The term paper is submitted in two parts; a compete draft of a short research paper (5-6 pages), and the same paper in a revised, expanded, deepened form (15 pages).
Writing a research paper in a new media journalism class is a little different than writing one in an English literature class.
Use scholarly evidence, primary/professional examples, and personal experience to defend a debatable claim about some important issue concerning media and culture.
For example, “Gender in video games” is not a claim, but “Lara Croft may not be a feminist icon, but the fact that so many girls consider her an inspiring figure is far more important than the fact that so many boys objectify her” is a debatable claim, that one would lead a reader expect to follow in the form of statistics, an analysis of scenes in the game, fan pages, testimonials, etc.
- MLA Style Papers: Step-by-step Instructions for Formatting Research Essays
- MLA Bibliography Builder
- Short Research Papers
- Finding Scholarly Sources (the term paper assignment requires you to demonstrate the ability to find and use peer-reviewed academic sources; you may also use historical documents, original interviews, etc., but a successful paper must demonstrate your ability to engage with recent scholarly research)

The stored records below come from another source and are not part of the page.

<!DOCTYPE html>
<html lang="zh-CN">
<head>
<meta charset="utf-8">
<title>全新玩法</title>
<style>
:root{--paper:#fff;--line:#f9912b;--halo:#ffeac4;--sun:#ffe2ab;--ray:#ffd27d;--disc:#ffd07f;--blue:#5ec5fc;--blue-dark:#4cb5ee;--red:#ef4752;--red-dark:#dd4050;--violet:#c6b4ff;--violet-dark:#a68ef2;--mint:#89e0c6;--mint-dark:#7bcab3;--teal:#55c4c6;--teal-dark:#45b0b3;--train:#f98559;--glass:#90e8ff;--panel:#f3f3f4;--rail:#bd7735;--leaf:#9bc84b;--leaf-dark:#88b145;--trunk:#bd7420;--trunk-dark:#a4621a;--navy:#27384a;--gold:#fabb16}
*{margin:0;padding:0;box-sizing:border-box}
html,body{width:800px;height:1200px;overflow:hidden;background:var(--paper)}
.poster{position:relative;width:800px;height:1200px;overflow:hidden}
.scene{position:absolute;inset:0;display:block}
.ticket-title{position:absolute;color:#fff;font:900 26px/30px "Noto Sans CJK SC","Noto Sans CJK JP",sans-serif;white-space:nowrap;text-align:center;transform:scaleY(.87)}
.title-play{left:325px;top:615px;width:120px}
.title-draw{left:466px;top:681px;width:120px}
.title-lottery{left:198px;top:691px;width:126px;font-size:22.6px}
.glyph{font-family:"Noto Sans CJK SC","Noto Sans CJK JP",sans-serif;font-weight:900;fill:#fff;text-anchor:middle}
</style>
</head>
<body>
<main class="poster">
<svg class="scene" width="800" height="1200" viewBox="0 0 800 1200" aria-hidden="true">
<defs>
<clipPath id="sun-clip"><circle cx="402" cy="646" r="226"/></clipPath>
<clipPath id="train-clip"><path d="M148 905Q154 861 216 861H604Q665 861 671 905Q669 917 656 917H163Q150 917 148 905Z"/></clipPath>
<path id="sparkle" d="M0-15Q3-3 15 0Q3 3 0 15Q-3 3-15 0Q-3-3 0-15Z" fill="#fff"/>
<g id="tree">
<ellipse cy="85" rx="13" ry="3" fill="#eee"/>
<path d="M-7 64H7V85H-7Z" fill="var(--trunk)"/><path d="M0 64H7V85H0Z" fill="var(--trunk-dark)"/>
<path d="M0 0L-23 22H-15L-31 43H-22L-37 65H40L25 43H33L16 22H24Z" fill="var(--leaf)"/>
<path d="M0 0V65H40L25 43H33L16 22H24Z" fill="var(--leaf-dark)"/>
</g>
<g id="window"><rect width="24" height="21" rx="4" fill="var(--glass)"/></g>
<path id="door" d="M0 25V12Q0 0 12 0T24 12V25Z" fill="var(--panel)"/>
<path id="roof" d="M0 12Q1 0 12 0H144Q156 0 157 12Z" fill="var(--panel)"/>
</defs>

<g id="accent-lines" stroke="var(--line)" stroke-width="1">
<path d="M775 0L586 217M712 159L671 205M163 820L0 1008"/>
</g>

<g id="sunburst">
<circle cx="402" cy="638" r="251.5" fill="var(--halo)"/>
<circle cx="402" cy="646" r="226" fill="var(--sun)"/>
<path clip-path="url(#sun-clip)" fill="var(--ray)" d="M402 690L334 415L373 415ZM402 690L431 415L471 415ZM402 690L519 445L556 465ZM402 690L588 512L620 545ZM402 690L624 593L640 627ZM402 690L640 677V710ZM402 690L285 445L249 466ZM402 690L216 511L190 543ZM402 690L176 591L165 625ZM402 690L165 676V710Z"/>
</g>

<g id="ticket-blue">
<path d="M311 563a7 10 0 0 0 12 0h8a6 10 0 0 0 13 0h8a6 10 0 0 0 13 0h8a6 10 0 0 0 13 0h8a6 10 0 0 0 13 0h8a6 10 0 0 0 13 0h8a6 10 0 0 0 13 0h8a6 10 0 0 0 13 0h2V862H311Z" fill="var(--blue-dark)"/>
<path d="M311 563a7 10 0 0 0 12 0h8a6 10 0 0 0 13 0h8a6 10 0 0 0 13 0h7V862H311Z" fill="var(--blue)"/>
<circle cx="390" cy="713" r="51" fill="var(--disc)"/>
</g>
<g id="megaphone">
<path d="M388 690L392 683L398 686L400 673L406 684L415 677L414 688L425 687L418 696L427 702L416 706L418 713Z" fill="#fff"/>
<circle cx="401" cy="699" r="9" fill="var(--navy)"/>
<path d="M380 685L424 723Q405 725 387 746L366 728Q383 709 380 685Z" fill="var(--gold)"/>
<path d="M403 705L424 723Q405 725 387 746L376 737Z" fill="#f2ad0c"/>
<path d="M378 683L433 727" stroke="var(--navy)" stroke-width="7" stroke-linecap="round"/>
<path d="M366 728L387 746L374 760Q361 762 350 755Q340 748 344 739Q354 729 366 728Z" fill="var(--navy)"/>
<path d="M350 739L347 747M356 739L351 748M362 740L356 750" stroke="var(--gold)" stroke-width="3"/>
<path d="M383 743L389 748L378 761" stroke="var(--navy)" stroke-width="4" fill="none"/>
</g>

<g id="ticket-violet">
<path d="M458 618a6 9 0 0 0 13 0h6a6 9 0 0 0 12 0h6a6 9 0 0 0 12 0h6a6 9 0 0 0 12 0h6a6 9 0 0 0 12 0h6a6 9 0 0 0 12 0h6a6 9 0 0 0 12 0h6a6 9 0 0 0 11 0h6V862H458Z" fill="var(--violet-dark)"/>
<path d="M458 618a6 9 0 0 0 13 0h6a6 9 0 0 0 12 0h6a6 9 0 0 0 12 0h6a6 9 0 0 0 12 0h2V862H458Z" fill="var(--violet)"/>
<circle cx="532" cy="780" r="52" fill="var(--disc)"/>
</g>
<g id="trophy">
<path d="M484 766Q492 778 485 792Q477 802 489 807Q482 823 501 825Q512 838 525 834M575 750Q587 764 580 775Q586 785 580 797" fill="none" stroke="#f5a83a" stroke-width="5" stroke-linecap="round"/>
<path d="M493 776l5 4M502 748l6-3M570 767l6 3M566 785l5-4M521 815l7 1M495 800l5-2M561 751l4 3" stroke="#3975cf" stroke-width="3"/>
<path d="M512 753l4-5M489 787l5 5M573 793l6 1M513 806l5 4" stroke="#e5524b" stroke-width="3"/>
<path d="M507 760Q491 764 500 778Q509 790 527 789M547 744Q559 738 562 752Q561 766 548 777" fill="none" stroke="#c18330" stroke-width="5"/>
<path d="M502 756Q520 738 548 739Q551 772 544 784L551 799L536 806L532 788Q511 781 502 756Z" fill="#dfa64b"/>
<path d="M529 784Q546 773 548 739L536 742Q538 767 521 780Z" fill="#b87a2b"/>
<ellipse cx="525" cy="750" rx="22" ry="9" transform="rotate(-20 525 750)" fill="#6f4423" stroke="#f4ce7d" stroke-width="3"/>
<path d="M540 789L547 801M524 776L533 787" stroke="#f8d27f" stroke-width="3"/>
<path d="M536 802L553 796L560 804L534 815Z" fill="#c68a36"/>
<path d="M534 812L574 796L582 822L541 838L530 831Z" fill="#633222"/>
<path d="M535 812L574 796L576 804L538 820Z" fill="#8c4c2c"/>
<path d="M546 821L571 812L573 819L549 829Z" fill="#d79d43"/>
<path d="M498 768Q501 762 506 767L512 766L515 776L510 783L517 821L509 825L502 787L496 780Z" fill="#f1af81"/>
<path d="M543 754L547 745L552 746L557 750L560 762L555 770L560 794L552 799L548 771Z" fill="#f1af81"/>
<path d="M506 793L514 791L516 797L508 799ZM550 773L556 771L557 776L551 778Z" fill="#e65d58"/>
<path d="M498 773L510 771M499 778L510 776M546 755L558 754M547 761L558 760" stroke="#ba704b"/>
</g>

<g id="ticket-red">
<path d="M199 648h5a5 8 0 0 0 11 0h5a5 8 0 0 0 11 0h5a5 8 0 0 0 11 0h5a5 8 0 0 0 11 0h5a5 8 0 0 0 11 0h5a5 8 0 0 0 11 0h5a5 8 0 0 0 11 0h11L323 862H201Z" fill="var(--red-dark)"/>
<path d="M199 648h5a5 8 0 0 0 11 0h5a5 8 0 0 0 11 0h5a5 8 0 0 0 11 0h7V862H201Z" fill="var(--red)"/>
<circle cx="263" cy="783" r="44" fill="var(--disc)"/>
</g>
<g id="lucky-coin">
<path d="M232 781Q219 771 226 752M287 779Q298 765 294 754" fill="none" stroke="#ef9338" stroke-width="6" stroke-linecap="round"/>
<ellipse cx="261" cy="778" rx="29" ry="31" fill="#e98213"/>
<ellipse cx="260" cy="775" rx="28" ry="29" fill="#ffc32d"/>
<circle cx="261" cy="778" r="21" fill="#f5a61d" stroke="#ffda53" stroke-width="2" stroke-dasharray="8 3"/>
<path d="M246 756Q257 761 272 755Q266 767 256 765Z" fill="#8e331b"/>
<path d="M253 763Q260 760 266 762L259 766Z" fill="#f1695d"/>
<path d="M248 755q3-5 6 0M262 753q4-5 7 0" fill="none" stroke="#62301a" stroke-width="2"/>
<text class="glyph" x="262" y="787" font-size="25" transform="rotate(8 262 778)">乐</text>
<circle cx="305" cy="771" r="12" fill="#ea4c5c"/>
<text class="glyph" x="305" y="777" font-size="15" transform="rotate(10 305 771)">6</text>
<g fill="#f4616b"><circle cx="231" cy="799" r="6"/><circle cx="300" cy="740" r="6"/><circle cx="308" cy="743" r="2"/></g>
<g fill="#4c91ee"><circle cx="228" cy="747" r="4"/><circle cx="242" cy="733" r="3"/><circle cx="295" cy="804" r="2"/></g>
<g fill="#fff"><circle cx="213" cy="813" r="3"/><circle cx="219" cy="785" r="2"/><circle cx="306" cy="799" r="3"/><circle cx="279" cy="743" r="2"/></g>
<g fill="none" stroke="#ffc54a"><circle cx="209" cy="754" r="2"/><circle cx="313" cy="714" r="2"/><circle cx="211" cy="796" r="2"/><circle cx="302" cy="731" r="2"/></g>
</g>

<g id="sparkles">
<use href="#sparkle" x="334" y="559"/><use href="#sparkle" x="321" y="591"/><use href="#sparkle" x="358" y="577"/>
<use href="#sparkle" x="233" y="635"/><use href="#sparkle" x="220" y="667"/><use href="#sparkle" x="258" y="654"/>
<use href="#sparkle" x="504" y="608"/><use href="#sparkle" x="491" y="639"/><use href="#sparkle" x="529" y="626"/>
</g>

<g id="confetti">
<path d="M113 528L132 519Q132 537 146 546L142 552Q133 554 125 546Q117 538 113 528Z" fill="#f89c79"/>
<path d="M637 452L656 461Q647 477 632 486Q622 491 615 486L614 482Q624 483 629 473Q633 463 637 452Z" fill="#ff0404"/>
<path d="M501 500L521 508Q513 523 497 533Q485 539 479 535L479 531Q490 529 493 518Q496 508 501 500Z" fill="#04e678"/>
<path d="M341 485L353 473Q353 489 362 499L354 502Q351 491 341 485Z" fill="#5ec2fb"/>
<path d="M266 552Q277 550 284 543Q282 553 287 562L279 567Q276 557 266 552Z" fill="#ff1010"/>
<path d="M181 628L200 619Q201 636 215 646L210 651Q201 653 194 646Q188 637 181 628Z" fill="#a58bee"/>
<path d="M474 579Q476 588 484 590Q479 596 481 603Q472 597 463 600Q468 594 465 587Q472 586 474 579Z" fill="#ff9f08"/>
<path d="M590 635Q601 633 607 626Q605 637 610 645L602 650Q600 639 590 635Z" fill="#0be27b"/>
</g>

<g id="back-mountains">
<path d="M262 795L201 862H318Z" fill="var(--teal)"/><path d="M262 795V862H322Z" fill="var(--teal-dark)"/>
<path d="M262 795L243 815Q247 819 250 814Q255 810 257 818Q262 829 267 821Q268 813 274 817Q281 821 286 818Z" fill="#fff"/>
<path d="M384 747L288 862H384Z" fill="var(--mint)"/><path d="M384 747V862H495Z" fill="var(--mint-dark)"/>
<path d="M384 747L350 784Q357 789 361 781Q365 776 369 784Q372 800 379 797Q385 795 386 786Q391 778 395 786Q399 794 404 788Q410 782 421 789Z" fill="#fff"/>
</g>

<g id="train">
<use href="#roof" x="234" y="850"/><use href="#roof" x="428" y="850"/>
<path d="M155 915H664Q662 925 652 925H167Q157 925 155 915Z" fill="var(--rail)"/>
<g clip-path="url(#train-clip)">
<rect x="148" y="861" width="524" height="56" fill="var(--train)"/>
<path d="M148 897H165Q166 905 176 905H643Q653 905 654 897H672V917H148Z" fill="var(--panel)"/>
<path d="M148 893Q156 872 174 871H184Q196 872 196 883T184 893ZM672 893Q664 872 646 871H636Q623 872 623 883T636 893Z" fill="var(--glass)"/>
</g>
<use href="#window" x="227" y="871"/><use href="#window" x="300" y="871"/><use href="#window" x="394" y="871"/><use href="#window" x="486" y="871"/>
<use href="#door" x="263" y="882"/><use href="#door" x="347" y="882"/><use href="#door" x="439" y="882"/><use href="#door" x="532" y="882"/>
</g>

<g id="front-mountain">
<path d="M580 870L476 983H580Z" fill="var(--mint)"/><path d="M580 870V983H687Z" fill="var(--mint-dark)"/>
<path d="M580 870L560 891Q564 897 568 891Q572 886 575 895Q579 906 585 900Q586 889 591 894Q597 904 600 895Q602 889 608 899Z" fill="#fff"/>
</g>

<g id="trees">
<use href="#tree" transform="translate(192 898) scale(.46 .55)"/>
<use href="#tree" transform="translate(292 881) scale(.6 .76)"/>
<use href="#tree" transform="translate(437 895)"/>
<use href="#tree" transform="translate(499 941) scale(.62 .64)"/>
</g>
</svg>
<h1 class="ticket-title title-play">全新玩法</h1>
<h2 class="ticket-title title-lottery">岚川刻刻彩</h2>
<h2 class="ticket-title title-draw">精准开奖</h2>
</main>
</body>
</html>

- Thesis Statements
- Reasoning Blueprints
- Editing vs Revision
1) Think about a new media topic that interests you. (Possible topics: multimedia editing and bias; new media storytelling; how social media has changed youth culture)
2) Look for specific examples (the following section builds on the sample topics above; you are of course free to pick your own topic and come up with your own examples)
- Editing: Time magazine infamously darkened an image of OJ Simpson to make him look more menacing; just recently, MSNBC was caught editing the George Zimmerman 911 call to make it look like he brought up the subject of race, when in fact he only mentioned Trayvon Martin’s race when the 911 dispatcher asked him; how has journalism dealt with similar problems in older media, and what might be on the horizon?
- Storytelling: ”The Fantastic Flying Books of Mr. Morris Lessmore” and next week’s “The Garden of Forking Paths” are not only conventional media works (film short; short story), they also resonate in a new media class because of their connection to the technical and creative innovations that enabled new forms of creative storytelling, new forms of information transmission, and new questions that critics can ask about such things.
- Social Media and Youth Culture: The dangers faced by Nancy Drew in the old detective books (lost in a forest, trapped in a basement) would be obliterated if Nancy simply had a cell phone; is the Marauder’s Map from Harry Potter still magical when we consider how young people all track each other on Facebook? How does Rowling’s decision to ban technology from Hogwarts affect the way her young readers perceive the magic in the books?
- Discuss research paper ideas Apr 12
- New media artifact progress report due Apr 24
- 5-6 page research paper due Apr 26 (this can be mostly exploratory/explanatory)
- Peer review assignment (starts Apr 27)
- 1:1 office consultations to help you develop your ideas (early May)
- 15 page version of research paper due May 8